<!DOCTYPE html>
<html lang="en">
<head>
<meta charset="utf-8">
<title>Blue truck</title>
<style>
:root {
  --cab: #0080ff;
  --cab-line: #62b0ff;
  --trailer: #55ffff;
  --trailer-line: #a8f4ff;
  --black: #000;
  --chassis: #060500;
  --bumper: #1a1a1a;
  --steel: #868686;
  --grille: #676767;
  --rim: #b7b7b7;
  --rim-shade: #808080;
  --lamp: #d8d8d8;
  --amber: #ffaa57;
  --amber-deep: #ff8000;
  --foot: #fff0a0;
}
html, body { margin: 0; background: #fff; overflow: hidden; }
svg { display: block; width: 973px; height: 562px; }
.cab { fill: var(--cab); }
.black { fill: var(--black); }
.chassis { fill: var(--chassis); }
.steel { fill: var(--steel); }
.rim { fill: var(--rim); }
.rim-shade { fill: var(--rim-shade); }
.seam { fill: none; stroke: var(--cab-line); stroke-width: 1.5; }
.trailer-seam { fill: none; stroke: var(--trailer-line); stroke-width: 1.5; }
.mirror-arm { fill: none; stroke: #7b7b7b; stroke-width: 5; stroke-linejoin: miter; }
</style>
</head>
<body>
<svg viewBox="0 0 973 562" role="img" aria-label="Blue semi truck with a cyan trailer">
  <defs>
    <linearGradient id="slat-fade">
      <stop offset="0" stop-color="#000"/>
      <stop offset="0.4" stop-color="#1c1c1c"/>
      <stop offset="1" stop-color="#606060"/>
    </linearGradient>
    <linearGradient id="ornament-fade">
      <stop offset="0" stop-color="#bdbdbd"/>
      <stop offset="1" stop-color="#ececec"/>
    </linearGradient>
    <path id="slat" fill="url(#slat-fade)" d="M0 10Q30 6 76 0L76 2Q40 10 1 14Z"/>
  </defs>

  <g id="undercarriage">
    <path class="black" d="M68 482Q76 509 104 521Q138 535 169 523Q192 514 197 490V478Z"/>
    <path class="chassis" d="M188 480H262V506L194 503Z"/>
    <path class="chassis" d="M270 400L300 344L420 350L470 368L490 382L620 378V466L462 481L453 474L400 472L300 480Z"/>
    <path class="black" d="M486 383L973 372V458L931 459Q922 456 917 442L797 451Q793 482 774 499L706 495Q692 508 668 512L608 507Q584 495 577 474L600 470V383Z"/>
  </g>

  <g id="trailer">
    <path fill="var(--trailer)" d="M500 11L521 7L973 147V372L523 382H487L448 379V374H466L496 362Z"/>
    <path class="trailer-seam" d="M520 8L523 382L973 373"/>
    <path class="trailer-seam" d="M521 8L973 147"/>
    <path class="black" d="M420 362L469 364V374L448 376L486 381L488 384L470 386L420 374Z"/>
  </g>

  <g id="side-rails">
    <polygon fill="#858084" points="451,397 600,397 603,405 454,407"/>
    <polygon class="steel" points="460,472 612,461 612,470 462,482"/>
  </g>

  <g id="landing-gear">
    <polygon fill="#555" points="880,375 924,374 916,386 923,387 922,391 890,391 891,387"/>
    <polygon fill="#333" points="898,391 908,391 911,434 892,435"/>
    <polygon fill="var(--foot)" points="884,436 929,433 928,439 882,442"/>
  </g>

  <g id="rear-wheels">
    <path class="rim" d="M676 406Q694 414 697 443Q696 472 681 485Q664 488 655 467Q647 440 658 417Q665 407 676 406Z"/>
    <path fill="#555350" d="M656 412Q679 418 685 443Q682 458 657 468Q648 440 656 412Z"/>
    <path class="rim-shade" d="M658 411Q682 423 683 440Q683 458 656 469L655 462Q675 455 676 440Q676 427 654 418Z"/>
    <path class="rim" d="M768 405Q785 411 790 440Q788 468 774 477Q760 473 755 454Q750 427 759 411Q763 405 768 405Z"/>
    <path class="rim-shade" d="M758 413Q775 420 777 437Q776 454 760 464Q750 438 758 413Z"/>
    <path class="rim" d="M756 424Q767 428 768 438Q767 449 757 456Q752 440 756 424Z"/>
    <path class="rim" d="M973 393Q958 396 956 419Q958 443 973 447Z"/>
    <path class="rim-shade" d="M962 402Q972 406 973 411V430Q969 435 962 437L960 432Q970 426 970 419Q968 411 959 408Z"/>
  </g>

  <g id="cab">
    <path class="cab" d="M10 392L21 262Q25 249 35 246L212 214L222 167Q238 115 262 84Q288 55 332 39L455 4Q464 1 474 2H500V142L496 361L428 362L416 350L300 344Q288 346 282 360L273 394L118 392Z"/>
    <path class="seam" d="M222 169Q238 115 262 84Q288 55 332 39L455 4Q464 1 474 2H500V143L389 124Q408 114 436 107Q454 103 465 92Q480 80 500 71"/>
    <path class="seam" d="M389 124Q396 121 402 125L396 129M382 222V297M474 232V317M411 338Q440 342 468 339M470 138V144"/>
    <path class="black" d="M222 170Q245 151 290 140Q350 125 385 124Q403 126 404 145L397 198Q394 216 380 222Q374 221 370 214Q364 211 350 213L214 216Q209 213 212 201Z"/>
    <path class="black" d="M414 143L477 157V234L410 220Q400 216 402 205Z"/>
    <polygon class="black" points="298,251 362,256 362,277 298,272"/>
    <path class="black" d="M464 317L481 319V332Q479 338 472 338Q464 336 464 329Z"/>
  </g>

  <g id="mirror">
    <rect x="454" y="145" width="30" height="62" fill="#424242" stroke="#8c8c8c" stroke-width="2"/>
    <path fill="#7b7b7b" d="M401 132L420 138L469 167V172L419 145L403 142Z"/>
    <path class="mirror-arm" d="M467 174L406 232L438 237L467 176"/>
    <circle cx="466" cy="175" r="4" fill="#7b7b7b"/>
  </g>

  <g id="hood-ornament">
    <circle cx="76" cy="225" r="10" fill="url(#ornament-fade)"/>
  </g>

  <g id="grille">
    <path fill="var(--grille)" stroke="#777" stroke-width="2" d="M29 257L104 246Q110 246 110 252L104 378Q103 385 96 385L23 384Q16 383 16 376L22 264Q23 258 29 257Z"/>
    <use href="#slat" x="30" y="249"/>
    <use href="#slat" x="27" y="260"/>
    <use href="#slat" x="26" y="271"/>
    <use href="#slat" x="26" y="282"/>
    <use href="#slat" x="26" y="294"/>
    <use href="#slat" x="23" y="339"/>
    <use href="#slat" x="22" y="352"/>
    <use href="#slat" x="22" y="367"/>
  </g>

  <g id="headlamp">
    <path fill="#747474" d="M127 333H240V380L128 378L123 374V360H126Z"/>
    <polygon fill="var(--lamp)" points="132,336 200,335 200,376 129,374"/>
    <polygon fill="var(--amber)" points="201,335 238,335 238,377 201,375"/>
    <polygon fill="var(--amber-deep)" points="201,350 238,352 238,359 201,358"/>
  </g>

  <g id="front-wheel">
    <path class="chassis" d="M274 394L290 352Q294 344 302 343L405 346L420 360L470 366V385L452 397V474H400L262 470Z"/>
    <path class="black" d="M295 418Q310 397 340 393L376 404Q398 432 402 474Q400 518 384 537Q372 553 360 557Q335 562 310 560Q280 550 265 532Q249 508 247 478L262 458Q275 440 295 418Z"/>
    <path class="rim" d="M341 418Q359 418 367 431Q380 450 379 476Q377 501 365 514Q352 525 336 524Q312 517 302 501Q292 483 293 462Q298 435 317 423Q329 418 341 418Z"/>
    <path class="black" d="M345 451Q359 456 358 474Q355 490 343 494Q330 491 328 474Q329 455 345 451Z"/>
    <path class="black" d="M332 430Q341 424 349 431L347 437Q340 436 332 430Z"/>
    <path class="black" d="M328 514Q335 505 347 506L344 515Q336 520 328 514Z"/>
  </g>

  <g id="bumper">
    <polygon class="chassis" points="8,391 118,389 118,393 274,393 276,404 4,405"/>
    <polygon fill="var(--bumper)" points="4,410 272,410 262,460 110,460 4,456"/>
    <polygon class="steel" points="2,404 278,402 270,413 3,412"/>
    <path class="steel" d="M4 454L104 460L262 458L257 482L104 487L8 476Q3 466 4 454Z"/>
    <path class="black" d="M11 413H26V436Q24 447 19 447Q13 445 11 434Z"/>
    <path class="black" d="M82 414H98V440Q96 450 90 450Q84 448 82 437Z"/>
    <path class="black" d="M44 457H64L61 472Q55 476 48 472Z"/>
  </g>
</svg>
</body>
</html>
********
# EXERCISE:
Every line of the records above where the string "html" is found should be copied.

# ANSWER FOR THIS EXERCISE:
<!DOCTYPE html>
<html lang="en">
html, body { margin: 0; background: #fff; overflow: hidden; }
</html>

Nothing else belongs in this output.